Knowing I had no other options, I hopped onto the bed and pretended to play with the puzzle. It was hard to feign interest at this point. It was getting really hard not to let everyone know I couldn't breathe. I did it though, just like so many other times.
As soon as grandma was back in the other part of the room I heard a boom, a rush of laughter, and noticed Uncle Tom was rolling around the floor wresting with Torri. At first I thought they were really fighting, but then I realized they were both holding their guts. They were laughing.
I started playing with the puzzle, but stopped as my brothers rushed into the room in a loud furry and jumped onto the bed.
“You can’t be on here,” I said. They didn’t listen. A moment later all the boys were on the bed, and I was sitting on the floor. My chest was now itchy tight, and I could feel the wheezes. I really had to work at making them not audible. I sat leaning against the wall behind the leather chair.
I could smell the smoke over the smell of antiques, and I could feel my throat burning. I made to wipe snot away from my nose, wiping it on my sleeve, eyeing grandma as I did so, knowing she'd say something if she noticed. My nose burned.
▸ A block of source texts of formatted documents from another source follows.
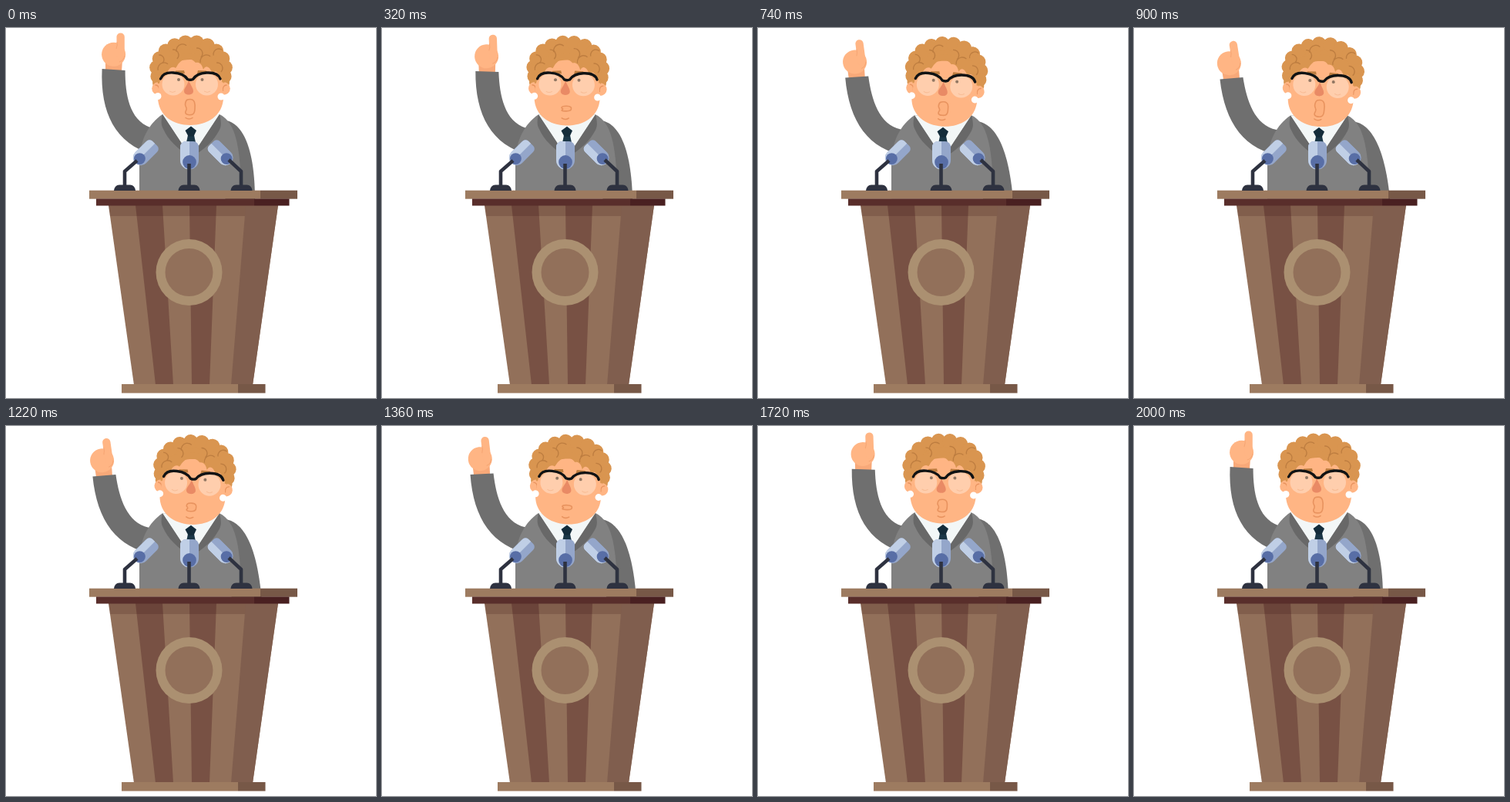
An HTML page with a canvas that plays this animation: 480 by 480 pixels, repeating every 2020 ms.

```html
<!DOCTYPE html>
<html lang="en">
<head>
<meta charset="utf-8">
<title>Speaker at the lectern</title>
<style>
html, body { margin: 0; width: 100%; height: 100%; overflow: hidden; background: #fff; }
canvas { display: block; width: 480px; height: 480px; }
</style>
</head>
<body>
<canvas id="stage" width="480" height="480"></canvas>
<script>
const ctx = document.getElementById('stage').getContext('2d');
const LOOP = 2020;
const SKIN = '#ffb584', SKIN_LINE = '#e8935f', HAIR = '#d99550', CURL = '#bd7d40';
const SLEEVE = '#6f6f6f', JACKET = '#818181', LAPEL = '#686868';
const WOOD = '#92705a', WOOD_DARK = '#785144', WOOD_SIDE = '#805e4e';
const BOARD = '#9d7b60', BOARD_DARK = '#775847', METAL = '#2e3240';

function shape(d, fill, stroke, width = 1.5) {
  const path = new Path2D(d);
  if (fill) { ctx.fillStyle = fill; ctx.fill(path); }
  if (stroke) { ctx.strokeStyle = stroke; ctx.lineWidth = width; ctx.stroke(path); }
}

function disc(x, y, r, fill) {
  ctx.beginPath();
  ctx.arc(x, y, r, 0, Math.PI * 2);
  ctx.fillStyle = fill;
  ctx.fill();
}

function rect(x, y, w, h, fill) {
  ctx.fillStyle = fill;
  ctx.fillRect(x, y, w, h);
}

function pill(x, y, w, h, r, fill) {
  ctx.beginPath();
  ctx.roundRect(x, y, w, h, r);
  ctx.fillStyle = fill;
  ctx.fill();
}

function turned(x, y, angle, draw) {
  ctx.save();
  ctx.translate(x, y);
  ctx.rotate(angle);
  ctx.translate(-x, -y);
  draw();
  ctx.restore();
}

function raisedArm() {
  shape('M129 42 L151 42 L150 56 L129 56 Z', '#f8a979');
  disc(139.6, 34.3, 15.5, SKIN);
  pill(143.5, 6.5, 10.3, 34, 5, SKIN);
  shape('M143 27 Q145 22 144 18 M147 44 Q153 42 154 36', null, 'rgba(232,147,95,.45)', 1);
  shape('M124.6 53 L154.6 55 C154.6 86 160 119 187 129 L205 144 L190 164 C142 150 122 110 124.6 53 Z', SLEEVE);
}

function loweredArm() {
  shape('M270 122 L288 120.5 C305 126 323 150 323 225 L285 225 Z', SLEEVE);
}

function torso() {
  shape('M173 220 L173 172 C174 145 185 124 203 112 L277 112 C295 121 305 145 305 220 Z', JACKET);
  shape('M203 112 L277 112 L240 168 Z', '#f3f7f7');
  shape('M203 112 C201 120 201 126 204 131 C210 145 222 156 240 168 Z', LAPEL);
  shape('M277 112 C279 121 280 126 277 132 C270 146 258 157 240 168 Z', LAPEL);
  shape('M236 139 L244 139 L248 158 L240 165 L232 158 Z', '#1b3747');
  shape('M240 127.5 L247 133 L243.5 140.5 L236.5 140.5 L232.5 133 Z', '#142c3a');
}

function hair() {
  const n = 12;
  shape('M194 72 C189 38 208 18 240 18 C272 18 291 38 286 72 Z', HAIR);
  for (let i = 0; i < n; i++) {
    const a = Math.PI * (0.92 + 1.16 * i / (n - 1));
    disc(240 + 44.5 * Math.cos(a), 54 + 35.5 * Math.sin(a), 9.5, HAIR);
  }
  disc(197, 71, 7, HAIR);
  disc(283, 71, 7, HAIR);
}

function curls() {
  const spots = [[205, 53, 8], [217, 35, 7], [229, 29, 8], [248, 33, 7],
    [260, 43, 8], [274, 52, 7], [276, 34, 7], [199, 41, 6]];
  ctx.strokeStyle = CURL;
  ctx.lineWidth = 1.3;
  spots.forEach(([x, y, r], i) => {
    const start = i % 2 ? -1.7 : 2.9;
    ctx.beginPath();
    ctx.arc(x, y, r, start, start + 2.5);
    ctx.stroke();
  });
}

function mouth(open) {
  const top = 101.5 - 10 * open, low = 107 + 6.3 * open;
  const mid = (top + low) / 2, h = (low - top) / 2;
  shape(`M232.5 ${mid - h * 0.35}
    C233 ${top} 236 ${top} 239 ${top}
    C245 ${top} 245.5 ${mid - h * 0.4} 245 ${mid + h * 0.2}
    C245 ${low} 241 ${low} 238 ${low}
    C233 ${low} 231.5 ${mid + h * 0.75} 234 ${mid + h * 0.35}
    C235 ${mid} 232.5 ${mid} 232.5 ${mid - h * 0.35} Z`, '#fdb07d', SKIN_LINE, 1.6);
}

function head(open) {
  hair();
  for (const [x, s] of [[197.5, -1], [282.5, 1]]) {
    disc(x, 78.5, 8.3, SKIN);
    shape(`M${x + 4 * s} 74 q${-6 * s} 0 ${-5 * s} 8`, null, SKIN_LINE, 1.3);
  }
  shape('M199 67 C200 52 215 42 239 41 C263 42 278 52 280 67 L282 91 C281 114 261 126 239 126 C217 126 198 114 197 91 Z', SKIN);
  shape('M197 72 L195 47 L214 36 L238 32 L263 36 L284 48 L283 72 L277 63 C274 56 271 54 268 60 C265 50 259 47 256 54 C254 46 250 44 246 45 C240 38 231 38 225 45 C222 48 222 50 220 52 C216 49 211 52 209 59 C205 58 201 62 199 72 Z', HAIR);
  curls();
  disc(197, 88.5, 4.5, '#fff');
  disc(279, 89, 4.5, '#fff');

  shape('M219 59 L220 55.5 L231 55 L232 59 Z M248 59 L249 55 L260 55.5 L261 59 Z', CURL);
  disc(217, 73, 14.5, 'rgba(255,235,222,.46)');
  disc(260.5, 73, 14.5, 'rgba(255,235,222,.46)');
  disc(224, 67, 2, '#917763');
  disc(254.5, 67, 2, '#917763');
  shape('M212 82 q4 3 8 0 M257 82 q4 3 8 0', null, 'rgba(232,147,95,.3)', 1);
  shape('M237 68 C240 75 243 78 243 82 C243 88 231 88 231 82 C231 78 235 75 237 68 Z', '#e98a65');
  ctx.lineCap = 'round';
  shape('M200.5 66 C203 59.5 210 57.5 217 58 C226 58.5 232 61 235.5 66.5 Q239 68 242.5 66.5 C246 61 252 58.5 260 58 C269 57.5 276 60 278 66', null, '#101314', 3.4);
  mouth(open);
  shape('M233 116.5 Q237.5 119.5 242 116.5', null, SKIN_LINE, 1.5);
  ctx.lineCap = 'butt';
}

function lectern() {
  shape('M133 230 L353 230 L320 463 L166 463 Z', WOOD);
  shape('M168 230 L203 230 L217 463 L194 463 Z M238 230 L273 230 L264 463 L241 463 Z', WOOD_DARK);
  shape('M133 230 L312 230 L311 244 L135 244 Z', 'rgba(50,15,15,.18)');
  shape('M311 230 L353 230 L320 463 L292 463 Z', WOOD_SIDE);
  rect(108, 210.7, 222, 11, BOARD);
  rect(330, 210.7, 48, 11, BOARD_DARK);
  rect(117, 221.5, 205, 9, '#592e2b');
  rect(322, 221.5, 45.5, 9, '#492021');
  rect(150, 462, 151, 11.6, BOARD);
  rect(301, 462, 35.5, 11.6, BOARD_DARK);
  disc(237.5, 317, 43, '#ab9071');
  disc(237.5, 317, 31, WOOD);
}

function stand(x, stem) {
  shape(stem, null, METAL, 4.6);
  shape(`M${x - 14} 211 Q${x - 13} 203.5 ${x - 7} 203.5 L${x + 7} 203.5 Q${x + 13} 203.5 ${x + 14} 211 Z`, METAL);
}

function capsule(x, y, w, h, angle) {
  turned(x, y, angle, () => {
    const left = x - w / 2, top = y - h / 2;
    ctx.save();
    ctx.beginPath();
    ctx.roundRect(left, top, w, h, [w * 0.3, w * 0.3, w * 0.5, w * 0.5]);
    ctx.clip();
    rect(left, top, w, h, '#94a6ca');
    rect(left, top, w / 2, h, '#c0cfe6');
    ctx.restore();
    disc(x, top + h - w * 0.4, w * 0.37, '#586ea6');
  });
}

function microphones() {
  ctx.lineJoin = 'round';
  capsule(180.5, 162.5, 20, 36, Math.PI / 4);
  capsule(279, 162.5, 20, 36, -Math.PI / 4);
  capsule(238, 165.3, 24, 36.5, 0);
  stand(154, 'M170 172 L154 186 L154 207');
  stand(305.5, 'M289 171 L305 186 L305 207');
  stand(237.5, 'M237.5 176 L237.5 207');
}

function draw(t) {
  const sway = (1 - Math.cos(2 * Math.PI * t / LOOP)) / 2;
  const open = (1 - Math.cos(4 * Math.PI * (t - 405) / LOOP)) / 2;
  rect(0, 0, 480, 480, '#fff');
  turned(300, 130, -0.1 * sway, loweredArm);
  turned(205, 144, -0.16 * sway, raisedArm);
  ctx.save();
  ctx.translate(0, 1.5 * sway);
  torso();
  ctx.restore();
  turned(211, 130, 0.07 * sway, () => head(open));
  lectern();
  microphones();
}

const begin = performance.now();
function tick() {
  draw((performance.now() - begin) % LOOP);
  requestAnimationFrame(tick);
}
tick();
</script>
</body>
</html>
```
I poked my head around the leather chair hoping no one would notice me, and listened to the lighthearted conversations and the laughter. I didn't care about that stuff. What I was interested in most was my mom. I knew she usually would get to the point she'd want to leave and would hint to dad it was time. Usually she would do this and nobody else would want to go.
This day, when I really wanted to leave, she didn't say anything. She just continued looking at grandmas pictures.
"You want to look at these?" I looked to my right and saw Tossi was holding the stack of pictures to me.
"No thanks," I half grunted. I wanted to, boy did I want to look at pictures, but I wanted to go home even more. I thought if I were home I'd be able to breathe fine.
I was wrong.
On the way home I sat in the backseat, with Bobby and David on either side. I concentrated hard not to letting on that I couldn't breathe. I would be fine if I could just get to my Alupent inhaler. I will have it soon. I will use it soon.
Only one problem: it was close to being empty. I had never had this experience before. I had been short of breath many times, had mom or dad take me to the emergency room many times, but I never had an experience where I had my own rescue medicine. I also never had experienced before having such a rescue inhaler and it being empty. Okay. So, you can imagine my stress.
In retrospect, I should have just said something. In retrospect, the fact that i had gone through my inhaler so fast was a sign I should have sought help. In retrospect, mom should have kept charge of dosing my inhaler to me.
Think of it this way. Most kids should have died in the 1980s. We played on slides that were a mile high. We ran in front of huge torpedo swings made of metal. We never wore seat belts. We never even heard of bike helmets. And, to add to this, kids were in charge of their own asthma rescue medicine. Okay.
Some kids probably didn't survive this decade. Most kids, including me, did. Somehow.
I would scratch and claw my way through the night. I would open one of the two windows in my room and inhale some of the cool outdoor air. I would pile up my pillows and blankets so I could lean on them. Sometimes I'd fall asleep out of pure exhaustion, only to wake up to audible wheezing. My chest would feel heavy. My inhalations would only go half way in. The panic set in.
I would use my inhaler sparingly. I would try to spread it out. However, at some point, there was no mist. I would run it under hot water. I would finally give in and wake up mom.